### THE INPUT
====
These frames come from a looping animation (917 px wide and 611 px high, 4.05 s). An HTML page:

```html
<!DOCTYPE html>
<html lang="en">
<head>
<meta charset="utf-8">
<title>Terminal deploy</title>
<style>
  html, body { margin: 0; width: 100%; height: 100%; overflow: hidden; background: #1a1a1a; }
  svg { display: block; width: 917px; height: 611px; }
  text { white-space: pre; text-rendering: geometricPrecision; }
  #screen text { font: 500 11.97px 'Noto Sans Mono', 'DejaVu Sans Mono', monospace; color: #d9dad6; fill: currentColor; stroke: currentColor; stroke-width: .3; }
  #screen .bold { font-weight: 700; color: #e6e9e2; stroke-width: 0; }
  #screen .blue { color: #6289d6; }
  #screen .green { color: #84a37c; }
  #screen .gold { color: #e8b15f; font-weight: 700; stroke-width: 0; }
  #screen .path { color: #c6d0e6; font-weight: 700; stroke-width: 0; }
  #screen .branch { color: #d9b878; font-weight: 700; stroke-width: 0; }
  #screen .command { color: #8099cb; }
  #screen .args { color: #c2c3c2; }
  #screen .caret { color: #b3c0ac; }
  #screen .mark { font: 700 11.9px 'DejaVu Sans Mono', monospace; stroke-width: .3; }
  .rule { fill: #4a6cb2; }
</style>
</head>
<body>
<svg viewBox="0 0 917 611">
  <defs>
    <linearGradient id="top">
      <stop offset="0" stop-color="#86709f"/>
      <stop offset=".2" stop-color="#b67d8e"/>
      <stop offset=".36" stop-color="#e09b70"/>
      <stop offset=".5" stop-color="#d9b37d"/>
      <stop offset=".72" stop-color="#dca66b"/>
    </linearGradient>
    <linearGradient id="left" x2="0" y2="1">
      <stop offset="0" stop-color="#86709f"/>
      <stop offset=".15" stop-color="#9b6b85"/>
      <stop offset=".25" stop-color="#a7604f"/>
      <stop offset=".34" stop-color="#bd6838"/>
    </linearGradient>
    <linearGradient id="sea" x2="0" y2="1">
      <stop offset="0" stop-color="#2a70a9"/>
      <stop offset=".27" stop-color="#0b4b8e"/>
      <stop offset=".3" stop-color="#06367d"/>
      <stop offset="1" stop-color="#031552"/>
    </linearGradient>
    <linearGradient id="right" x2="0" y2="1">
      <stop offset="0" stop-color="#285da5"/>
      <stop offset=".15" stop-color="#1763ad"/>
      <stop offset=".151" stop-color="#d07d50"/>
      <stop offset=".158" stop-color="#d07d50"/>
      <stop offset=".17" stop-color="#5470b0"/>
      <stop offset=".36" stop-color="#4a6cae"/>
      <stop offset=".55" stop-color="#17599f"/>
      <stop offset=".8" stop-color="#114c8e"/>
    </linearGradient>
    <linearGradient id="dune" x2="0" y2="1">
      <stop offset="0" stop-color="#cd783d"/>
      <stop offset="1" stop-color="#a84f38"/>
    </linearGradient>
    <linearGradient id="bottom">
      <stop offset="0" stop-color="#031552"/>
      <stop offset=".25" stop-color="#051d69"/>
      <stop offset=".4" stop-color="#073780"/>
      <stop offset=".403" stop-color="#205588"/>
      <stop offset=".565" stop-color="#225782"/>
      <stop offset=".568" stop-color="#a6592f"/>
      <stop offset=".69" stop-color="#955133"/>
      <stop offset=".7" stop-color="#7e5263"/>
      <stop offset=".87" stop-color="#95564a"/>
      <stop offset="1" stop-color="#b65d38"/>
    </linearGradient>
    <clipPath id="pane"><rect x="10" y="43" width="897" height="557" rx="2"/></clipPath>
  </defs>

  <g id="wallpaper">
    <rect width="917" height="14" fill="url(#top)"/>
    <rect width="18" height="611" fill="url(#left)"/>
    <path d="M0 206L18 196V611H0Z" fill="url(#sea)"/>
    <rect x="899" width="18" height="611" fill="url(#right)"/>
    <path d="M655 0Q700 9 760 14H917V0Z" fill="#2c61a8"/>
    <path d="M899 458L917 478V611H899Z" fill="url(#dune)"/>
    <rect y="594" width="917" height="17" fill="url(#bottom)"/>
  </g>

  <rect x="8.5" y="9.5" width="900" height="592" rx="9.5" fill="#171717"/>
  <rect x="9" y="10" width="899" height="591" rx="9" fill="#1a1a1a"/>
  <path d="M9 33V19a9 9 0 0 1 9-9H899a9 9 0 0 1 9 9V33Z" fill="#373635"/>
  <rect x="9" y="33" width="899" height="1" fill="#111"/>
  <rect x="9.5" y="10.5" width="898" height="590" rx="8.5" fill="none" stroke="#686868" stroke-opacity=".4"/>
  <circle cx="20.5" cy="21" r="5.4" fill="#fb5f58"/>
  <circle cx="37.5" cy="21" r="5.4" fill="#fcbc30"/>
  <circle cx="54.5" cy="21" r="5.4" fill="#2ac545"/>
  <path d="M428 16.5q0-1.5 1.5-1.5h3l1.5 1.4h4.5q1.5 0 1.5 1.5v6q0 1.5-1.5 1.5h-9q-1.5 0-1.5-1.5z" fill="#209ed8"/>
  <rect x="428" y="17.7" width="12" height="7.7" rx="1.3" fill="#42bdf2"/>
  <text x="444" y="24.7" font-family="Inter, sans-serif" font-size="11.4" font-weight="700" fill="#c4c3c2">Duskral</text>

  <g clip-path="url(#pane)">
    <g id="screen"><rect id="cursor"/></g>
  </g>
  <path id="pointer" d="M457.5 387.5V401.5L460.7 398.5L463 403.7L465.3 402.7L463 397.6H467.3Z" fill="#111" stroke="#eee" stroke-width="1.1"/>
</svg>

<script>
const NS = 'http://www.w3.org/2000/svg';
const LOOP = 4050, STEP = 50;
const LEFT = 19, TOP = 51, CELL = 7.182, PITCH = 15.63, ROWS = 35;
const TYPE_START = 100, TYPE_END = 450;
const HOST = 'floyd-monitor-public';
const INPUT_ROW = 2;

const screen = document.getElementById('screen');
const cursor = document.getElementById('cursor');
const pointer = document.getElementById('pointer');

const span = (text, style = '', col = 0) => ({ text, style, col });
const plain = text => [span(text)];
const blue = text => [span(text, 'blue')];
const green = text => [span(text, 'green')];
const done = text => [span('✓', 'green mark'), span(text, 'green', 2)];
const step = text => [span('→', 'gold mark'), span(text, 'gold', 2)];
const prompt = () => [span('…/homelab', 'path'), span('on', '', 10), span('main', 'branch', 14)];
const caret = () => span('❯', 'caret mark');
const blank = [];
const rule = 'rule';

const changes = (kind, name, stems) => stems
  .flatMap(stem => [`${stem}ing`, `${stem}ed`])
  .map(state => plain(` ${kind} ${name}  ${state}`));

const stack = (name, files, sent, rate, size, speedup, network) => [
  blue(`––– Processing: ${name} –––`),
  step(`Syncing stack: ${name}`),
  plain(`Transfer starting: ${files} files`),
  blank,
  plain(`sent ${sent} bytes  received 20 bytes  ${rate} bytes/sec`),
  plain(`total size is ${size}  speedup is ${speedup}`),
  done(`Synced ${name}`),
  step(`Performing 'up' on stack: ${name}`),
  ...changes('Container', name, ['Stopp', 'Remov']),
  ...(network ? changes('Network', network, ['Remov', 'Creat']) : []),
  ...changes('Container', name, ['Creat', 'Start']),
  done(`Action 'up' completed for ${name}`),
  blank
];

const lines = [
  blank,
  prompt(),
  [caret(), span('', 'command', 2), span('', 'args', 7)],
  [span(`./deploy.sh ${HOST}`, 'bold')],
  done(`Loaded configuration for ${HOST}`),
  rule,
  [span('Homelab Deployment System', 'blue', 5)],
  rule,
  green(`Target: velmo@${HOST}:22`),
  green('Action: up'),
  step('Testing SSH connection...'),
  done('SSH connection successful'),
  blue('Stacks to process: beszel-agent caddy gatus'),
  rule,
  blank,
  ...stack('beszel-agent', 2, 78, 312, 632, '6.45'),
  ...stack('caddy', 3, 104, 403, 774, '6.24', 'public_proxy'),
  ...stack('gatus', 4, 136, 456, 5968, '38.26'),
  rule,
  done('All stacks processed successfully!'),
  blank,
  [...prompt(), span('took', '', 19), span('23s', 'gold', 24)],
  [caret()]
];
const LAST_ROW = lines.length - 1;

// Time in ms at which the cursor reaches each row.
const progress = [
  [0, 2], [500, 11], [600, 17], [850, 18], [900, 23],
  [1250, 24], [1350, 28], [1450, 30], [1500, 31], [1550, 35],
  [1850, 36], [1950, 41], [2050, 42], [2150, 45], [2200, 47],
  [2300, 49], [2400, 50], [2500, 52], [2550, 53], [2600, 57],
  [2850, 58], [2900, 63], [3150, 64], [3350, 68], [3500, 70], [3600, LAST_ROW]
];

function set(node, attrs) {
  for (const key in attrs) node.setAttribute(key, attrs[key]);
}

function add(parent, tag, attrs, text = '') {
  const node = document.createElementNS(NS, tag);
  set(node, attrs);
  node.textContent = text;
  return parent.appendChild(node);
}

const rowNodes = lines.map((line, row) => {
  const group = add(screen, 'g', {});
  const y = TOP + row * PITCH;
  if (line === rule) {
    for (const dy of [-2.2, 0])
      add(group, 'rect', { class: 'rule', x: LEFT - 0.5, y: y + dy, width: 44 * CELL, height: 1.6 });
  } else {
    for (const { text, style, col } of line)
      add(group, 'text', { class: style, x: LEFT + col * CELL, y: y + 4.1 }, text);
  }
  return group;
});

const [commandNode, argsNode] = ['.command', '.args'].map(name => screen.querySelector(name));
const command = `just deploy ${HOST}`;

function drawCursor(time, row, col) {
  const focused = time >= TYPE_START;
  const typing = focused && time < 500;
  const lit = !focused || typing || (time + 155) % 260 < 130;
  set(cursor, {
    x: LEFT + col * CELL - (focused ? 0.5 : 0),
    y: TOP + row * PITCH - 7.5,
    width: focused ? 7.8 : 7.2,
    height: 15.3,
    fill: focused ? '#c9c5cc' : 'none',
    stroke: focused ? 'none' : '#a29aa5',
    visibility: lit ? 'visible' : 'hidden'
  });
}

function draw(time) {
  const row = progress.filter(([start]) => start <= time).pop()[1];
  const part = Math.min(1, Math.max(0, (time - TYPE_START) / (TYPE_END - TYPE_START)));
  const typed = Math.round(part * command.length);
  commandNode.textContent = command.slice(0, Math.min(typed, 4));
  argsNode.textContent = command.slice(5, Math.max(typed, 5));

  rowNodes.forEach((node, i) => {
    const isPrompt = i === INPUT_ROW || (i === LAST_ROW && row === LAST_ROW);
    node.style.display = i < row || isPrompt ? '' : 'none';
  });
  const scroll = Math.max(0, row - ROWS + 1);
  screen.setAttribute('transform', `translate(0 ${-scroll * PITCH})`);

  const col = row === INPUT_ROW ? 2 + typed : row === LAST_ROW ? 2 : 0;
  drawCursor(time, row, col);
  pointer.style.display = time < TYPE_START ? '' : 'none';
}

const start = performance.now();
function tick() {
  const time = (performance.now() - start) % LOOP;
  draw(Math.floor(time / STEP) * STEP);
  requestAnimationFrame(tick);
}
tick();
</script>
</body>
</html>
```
====
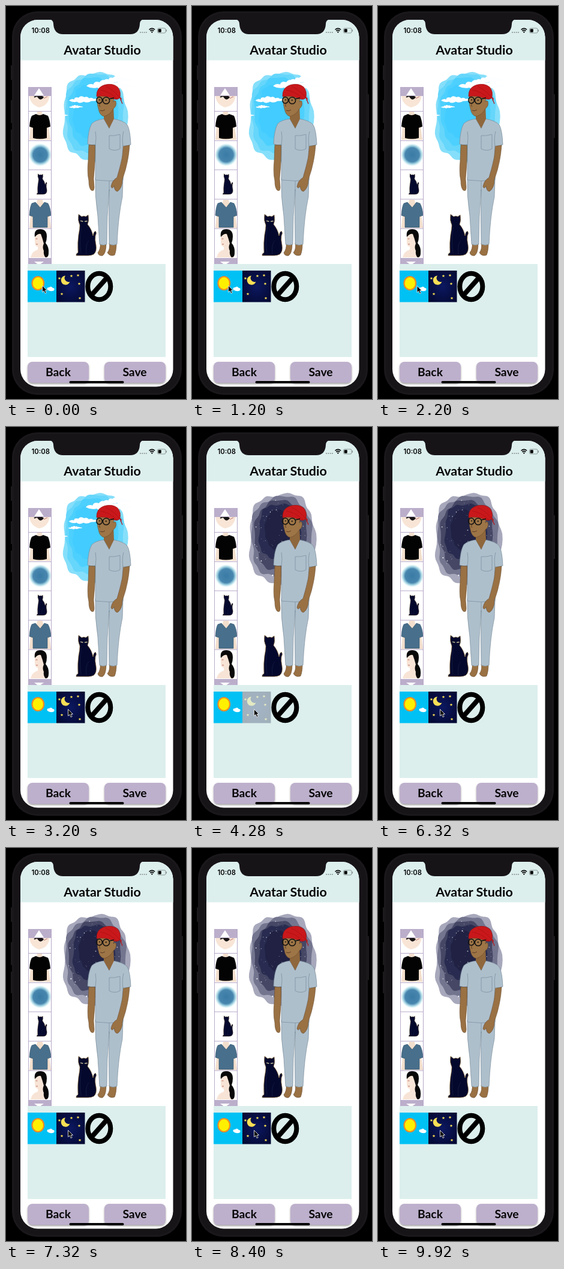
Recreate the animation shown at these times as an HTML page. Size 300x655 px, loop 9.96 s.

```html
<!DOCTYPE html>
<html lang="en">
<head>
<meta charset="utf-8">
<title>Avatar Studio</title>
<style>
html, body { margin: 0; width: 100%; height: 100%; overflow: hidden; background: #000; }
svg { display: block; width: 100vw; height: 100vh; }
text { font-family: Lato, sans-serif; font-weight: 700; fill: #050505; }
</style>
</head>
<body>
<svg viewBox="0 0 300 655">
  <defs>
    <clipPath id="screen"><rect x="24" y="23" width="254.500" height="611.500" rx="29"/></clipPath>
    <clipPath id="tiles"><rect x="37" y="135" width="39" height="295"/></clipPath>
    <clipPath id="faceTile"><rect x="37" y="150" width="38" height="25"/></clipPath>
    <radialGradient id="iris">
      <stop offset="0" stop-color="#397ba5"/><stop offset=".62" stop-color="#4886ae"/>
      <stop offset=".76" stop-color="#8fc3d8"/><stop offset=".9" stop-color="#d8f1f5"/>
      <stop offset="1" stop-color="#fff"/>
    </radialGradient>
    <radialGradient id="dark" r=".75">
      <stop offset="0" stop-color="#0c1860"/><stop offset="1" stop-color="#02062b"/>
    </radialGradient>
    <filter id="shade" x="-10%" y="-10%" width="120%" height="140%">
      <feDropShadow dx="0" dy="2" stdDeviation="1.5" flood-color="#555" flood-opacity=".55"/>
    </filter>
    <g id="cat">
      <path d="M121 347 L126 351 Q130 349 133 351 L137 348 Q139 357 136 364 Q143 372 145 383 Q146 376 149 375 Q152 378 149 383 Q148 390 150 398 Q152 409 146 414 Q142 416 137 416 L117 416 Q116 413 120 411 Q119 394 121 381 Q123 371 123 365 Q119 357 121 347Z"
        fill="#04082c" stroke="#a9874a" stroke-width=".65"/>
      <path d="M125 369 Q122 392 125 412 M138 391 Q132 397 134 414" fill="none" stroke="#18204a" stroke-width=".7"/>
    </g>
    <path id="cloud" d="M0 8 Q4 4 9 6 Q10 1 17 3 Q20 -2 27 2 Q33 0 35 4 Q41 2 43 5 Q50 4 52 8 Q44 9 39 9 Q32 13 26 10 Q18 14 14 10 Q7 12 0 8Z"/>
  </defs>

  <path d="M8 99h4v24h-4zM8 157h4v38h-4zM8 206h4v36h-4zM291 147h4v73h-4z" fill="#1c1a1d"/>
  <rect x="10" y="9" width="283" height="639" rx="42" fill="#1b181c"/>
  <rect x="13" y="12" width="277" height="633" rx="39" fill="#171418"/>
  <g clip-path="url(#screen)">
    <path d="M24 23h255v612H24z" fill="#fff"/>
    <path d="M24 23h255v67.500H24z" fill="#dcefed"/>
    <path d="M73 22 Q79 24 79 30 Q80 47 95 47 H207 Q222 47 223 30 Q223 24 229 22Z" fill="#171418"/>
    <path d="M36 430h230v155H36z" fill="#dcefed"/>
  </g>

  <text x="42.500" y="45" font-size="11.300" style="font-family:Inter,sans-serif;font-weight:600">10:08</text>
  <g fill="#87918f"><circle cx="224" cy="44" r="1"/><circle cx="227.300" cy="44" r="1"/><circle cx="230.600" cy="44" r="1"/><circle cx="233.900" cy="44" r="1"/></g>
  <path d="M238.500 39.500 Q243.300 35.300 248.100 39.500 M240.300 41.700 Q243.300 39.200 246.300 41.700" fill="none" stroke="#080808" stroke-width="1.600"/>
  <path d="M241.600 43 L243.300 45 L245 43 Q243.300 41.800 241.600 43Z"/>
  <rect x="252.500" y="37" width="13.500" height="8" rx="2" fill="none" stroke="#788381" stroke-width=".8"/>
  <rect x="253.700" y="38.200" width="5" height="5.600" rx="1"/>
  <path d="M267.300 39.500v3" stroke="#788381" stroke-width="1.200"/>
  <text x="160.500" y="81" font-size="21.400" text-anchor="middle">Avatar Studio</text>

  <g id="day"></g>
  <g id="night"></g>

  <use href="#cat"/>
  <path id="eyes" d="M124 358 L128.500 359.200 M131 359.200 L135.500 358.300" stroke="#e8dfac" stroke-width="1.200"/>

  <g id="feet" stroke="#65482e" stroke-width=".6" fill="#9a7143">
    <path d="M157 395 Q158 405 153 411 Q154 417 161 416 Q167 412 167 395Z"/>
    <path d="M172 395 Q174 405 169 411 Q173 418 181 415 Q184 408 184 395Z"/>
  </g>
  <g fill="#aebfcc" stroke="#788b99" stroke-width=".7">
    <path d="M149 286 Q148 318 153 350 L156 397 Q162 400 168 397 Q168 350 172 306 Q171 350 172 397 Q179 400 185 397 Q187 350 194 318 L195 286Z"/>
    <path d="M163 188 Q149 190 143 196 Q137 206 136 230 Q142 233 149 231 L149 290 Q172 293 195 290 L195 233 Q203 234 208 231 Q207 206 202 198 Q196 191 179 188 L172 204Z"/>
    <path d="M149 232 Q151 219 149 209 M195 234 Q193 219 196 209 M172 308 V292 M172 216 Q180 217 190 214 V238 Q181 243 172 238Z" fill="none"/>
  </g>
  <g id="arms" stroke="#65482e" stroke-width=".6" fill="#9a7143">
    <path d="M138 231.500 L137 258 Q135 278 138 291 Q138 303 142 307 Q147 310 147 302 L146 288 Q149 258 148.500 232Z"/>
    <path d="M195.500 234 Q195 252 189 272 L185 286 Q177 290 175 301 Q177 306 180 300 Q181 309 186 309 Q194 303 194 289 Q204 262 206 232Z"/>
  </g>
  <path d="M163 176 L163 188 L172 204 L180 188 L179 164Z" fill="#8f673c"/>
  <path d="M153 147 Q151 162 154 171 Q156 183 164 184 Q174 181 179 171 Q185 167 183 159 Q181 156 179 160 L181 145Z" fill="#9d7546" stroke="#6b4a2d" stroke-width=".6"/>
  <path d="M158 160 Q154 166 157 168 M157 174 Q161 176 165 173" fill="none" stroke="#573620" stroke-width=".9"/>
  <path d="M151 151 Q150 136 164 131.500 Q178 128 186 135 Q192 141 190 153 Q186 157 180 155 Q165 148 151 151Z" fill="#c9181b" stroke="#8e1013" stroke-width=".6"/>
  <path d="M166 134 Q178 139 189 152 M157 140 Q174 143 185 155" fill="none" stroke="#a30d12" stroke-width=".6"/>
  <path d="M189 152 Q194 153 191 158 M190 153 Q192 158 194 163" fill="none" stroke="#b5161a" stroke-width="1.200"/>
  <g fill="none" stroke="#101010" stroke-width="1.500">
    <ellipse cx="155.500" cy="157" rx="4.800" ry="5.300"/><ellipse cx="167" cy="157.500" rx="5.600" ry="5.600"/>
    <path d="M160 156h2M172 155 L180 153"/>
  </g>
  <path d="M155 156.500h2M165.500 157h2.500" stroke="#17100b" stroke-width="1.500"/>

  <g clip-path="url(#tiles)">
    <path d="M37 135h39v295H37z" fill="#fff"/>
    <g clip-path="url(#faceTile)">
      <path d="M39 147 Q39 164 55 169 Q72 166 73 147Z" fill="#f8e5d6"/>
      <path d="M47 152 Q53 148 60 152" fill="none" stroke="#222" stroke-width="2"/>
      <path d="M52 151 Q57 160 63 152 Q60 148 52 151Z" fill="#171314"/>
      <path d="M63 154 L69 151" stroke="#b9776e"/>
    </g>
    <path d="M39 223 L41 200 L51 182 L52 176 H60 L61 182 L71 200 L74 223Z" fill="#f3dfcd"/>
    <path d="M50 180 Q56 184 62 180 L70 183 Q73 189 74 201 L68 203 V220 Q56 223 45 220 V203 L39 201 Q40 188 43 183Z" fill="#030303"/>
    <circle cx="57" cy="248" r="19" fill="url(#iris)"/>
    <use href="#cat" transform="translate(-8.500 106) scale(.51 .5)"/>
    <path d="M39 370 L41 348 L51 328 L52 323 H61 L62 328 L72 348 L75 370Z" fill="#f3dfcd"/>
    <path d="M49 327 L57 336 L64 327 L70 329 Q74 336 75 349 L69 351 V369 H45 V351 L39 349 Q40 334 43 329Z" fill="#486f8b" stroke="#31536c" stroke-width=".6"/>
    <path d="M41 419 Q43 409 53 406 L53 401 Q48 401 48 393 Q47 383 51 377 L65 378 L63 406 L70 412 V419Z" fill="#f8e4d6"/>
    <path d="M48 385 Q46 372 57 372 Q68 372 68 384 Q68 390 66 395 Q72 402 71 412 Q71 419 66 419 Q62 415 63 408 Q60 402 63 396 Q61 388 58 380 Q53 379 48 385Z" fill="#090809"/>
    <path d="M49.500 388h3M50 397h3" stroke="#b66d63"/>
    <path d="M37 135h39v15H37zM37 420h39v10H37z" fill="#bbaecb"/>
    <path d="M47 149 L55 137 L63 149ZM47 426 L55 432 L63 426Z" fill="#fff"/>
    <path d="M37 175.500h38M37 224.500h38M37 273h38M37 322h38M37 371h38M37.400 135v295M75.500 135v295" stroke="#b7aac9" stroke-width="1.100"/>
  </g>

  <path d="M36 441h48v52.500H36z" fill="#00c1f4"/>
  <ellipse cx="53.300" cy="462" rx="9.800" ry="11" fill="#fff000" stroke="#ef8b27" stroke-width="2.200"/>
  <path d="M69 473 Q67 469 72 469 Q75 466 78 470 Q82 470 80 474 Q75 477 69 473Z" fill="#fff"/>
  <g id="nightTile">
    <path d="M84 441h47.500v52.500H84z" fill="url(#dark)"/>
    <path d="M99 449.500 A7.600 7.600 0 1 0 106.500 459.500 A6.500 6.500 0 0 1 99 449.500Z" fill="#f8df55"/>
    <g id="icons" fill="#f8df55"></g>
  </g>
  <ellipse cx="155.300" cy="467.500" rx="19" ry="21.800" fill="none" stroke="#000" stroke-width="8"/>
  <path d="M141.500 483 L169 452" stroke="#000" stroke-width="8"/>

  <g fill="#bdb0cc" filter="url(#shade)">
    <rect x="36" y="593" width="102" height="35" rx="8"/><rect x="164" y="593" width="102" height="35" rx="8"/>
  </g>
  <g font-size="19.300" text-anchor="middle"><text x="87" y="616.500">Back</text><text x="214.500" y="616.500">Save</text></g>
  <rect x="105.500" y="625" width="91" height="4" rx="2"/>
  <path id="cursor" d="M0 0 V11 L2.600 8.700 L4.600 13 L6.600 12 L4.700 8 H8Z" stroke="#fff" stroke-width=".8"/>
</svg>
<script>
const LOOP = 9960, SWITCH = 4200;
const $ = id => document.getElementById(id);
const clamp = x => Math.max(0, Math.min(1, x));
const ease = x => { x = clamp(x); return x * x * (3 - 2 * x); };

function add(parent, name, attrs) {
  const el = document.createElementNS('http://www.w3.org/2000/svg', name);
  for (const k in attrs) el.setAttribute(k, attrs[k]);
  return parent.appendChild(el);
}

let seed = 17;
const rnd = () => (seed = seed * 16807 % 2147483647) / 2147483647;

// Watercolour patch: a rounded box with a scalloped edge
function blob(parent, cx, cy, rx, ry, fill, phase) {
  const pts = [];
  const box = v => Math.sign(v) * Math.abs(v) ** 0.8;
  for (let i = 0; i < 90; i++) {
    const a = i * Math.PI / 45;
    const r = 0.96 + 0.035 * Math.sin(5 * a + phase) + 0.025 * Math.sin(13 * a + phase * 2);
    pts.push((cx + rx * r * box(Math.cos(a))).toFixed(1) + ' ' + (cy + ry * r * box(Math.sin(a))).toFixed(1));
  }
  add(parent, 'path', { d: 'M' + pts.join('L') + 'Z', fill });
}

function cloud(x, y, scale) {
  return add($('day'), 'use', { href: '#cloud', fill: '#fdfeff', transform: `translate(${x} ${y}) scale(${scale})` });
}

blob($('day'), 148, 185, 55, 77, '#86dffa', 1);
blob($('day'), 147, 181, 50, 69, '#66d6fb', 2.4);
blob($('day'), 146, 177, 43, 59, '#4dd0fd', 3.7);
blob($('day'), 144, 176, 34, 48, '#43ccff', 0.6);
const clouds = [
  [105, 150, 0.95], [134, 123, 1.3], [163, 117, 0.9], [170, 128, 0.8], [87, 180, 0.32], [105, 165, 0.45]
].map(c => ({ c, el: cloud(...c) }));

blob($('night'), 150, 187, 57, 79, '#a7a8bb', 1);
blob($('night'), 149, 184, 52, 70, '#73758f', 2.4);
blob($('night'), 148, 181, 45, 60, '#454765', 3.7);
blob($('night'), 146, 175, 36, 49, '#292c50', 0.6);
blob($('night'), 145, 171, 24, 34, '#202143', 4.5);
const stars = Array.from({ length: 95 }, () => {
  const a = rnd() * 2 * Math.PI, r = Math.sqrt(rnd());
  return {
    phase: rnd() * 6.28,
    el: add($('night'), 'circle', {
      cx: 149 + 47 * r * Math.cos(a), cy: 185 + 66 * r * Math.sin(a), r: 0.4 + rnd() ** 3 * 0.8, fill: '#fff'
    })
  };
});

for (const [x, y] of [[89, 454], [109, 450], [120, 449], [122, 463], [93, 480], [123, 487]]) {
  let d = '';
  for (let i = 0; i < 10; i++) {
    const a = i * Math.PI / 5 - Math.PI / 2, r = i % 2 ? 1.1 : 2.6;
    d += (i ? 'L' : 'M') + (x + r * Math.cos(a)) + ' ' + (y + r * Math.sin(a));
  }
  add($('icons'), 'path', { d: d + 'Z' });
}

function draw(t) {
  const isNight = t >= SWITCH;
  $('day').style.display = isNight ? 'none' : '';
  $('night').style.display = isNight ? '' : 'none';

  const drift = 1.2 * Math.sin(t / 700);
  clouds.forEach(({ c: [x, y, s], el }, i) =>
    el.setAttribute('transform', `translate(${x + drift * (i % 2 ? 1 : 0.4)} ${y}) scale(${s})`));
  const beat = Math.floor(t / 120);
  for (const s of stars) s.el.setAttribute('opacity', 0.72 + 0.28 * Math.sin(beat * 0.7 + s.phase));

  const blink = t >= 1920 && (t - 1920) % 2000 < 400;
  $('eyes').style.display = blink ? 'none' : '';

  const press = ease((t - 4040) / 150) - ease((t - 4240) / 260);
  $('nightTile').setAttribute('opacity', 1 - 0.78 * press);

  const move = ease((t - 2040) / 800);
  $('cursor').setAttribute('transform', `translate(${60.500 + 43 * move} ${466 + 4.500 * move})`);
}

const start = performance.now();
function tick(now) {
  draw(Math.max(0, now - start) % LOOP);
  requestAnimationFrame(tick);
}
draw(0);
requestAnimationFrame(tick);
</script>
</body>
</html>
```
====
### DESCRIPTION OF THE TASK
Work out how many lines of the material contain the word "display" and answer with that number only.

### ANSWER AREA
7